I bought a bunch of Famicom Disk System games while I was in Tokyo last fall, and thanks to Retronauts I’ve managed to find an excuse to play one of them. Yes, I’m a sick and broken person who doesn’t play video games unless I can extract some sort of work-related content from them. Adulthood!
Thankfully, this one was worth the hoop-jumping. Otocky is one of those games I’ve heard about, and in action it turned out to be every bit as enjoyable as whispered Internet rumors have suggested. A simple shooter based around musical concepts like timing, melody, and loops, Otocky laid the groundwork for modern rhythm games like Rez and, I dunno, Crypt of the NecroDancer. So! You should watch this video:
Libsyn (11:19 | MP3 Download | SoundCloud | Subscribe on iTunes! Support us on Patreon!)

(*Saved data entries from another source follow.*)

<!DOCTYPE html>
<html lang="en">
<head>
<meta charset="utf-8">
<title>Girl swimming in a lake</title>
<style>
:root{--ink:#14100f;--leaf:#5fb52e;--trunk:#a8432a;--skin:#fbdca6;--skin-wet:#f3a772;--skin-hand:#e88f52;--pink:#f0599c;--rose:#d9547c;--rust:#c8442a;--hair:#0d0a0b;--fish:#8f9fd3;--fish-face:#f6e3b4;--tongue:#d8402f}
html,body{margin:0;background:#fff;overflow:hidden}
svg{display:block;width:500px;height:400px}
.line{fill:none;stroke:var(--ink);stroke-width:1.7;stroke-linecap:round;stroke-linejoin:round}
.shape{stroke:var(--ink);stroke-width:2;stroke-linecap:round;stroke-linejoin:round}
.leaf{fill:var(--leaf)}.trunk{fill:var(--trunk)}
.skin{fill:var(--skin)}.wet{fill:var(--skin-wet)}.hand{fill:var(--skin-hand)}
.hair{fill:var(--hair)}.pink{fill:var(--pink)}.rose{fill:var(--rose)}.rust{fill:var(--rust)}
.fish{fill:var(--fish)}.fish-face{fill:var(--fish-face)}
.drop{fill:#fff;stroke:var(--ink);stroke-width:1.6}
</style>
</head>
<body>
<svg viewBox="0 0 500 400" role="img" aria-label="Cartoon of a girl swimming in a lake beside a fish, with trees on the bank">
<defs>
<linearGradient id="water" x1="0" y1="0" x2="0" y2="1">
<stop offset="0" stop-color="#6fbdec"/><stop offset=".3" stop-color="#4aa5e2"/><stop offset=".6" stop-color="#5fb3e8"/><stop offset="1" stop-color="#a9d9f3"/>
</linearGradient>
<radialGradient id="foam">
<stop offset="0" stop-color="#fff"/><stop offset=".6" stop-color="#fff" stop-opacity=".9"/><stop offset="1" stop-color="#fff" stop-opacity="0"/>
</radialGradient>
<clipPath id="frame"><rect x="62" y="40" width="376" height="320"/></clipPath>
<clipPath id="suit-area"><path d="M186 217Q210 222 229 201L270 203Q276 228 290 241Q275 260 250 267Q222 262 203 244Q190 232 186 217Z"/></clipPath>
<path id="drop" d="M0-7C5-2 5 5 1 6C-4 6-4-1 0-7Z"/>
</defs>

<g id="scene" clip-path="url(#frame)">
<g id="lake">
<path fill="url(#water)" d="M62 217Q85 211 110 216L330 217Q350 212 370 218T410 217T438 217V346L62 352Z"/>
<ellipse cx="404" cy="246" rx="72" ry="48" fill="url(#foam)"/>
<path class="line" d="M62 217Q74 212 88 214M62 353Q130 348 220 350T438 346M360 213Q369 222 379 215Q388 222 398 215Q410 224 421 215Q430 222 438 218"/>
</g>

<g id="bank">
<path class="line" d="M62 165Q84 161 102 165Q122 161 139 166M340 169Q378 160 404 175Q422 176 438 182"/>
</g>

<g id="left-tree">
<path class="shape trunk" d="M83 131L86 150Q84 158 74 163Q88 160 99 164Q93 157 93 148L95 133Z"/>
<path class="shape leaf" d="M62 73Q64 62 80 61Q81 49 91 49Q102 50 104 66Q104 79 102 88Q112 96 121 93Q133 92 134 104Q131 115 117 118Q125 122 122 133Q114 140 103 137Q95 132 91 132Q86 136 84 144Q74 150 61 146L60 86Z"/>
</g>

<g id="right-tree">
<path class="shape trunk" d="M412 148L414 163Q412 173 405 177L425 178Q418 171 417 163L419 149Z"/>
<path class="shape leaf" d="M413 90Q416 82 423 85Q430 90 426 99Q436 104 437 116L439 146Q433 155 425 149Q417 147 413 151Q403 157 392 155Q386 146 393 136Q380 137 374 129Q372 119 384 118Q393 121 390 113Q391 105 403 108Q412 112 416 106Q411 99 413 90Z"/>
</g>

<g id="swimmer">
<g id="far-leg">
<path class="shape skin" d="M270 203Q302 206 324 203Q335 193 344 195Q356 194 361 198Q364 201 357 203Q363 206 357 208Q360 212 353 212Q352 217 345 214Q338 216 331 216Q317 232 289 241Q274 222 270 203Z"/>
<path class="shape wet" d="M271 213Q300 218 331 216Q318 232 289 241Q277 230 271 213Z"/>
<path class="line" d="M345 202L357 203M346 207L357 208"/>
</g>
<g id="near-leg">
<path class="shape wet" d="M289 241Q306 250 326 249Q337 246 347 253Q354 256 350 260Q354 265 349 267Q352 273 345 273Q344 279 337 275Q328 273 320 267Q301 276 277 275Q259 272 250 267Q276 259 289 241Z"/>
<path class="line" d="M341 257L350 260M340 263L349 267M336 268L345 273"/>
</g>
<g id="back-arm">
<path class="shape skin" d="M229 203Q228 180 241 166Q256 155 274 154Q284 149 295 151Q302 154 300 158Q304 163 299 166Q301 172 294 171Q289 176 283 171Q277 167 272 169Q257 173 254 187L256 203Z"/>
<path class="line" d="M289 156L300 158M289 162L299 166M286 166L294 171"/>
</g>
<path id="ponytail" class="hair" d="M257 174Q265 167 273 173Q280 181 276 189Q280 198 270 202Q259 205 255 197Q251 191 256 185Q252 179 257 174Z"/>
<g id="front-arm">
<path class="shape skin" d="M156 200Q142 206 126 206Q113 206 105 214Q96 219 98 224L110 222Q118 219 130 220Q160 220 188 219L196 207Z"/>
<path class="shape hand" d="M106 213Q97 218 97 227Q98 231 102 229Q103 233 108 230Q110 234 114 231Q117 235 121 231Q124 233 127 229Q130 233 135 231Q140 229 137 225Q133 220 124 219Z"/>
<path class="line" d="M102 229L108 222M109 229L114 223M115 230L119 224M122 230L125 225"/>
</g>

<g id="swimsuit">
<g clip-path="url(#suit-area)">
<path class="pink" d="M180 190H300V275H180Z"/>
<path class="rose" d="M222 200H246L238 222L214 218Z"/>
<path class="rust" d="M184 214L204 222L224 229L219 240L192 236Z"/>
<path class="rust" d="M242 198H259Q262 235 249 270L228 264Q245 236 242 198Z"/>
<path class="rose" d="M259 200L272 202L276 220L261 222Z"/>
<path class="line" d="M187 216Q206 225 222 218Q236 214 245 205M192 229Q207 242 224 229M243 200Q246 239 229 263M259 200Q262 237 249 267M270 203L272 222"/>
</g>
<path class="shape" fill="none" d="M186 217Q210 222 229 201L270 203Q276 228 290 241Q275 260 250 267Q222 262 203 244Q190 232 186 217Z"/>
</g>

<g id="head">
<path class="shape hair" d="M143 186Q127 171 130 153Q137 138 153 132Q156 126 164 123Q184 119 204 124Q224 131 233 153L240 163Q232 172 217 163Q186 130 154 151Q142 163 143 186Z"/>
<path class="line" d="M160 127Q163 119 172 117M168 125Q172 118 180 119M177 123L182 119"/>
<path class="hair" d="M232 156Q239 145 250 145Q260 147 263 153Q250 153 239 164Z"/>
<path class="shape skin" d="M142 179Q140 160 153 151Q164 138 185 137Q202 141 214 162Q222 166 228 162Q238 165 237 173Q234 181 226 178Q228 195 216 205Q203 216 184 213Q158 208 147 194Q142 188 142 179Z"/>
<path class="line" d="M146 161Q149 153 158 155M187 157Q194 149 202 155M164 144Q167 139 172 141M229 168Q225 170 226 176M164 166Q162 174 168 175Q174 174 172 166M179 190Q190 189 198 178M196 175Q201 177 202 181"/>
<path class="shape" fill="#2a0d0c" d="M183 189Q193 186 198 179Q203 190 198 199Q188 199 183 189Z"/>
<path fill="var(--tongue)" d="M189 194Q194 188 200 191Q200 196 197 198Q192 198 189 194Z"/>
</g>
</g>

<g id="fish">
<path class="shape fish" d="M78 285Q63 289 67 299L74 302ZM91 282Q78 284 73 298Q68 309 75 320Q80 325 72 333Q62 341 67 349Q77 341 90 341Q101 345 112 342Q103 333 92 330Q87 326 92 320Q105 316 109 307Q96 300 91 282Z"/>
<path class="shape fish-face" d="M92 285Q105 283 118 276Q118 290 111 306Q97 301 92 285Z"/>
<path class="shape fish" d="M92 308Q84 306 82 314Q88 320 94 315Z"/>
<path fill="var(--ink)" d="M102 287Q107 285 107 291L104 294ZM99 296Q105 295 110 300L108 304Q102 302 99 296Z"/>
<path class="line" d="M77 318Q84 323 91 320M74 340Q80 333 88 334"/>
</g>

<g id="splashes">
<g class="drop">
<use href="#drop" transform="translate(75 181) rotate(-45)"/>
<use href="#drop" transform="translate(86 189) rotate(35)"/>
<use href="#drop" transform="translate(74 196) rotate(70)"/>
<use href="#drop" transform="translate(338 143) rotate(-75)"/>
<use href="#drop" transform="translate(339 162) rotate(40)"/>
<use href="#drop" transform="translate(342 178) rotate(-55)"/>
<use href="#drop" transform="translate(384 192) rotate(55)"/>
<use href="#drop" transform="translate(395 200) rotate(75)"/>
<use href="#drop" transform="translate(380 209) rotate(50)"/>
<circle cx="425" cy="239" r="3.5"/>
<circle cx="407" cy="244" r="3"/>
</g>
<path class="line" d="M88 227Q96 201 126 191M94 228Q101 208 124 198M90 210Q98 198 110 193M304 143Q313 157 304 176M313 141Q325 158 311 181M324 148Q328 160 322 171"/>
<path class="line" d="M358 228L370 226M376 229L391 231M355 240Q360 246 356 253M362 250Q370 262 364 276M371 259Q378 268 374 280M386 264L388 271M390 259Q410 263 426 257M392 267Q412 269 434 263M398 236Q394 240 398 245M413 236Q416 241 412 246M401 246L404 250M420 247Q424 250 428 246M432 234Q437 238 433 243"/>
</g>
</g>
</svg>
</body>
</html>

We’ve mentioned Otocky in passing, but now we delve into greater depth about this little-known but marvelously inventive music-based shoot-em-up by Electroplankton creator Toshio Iwai.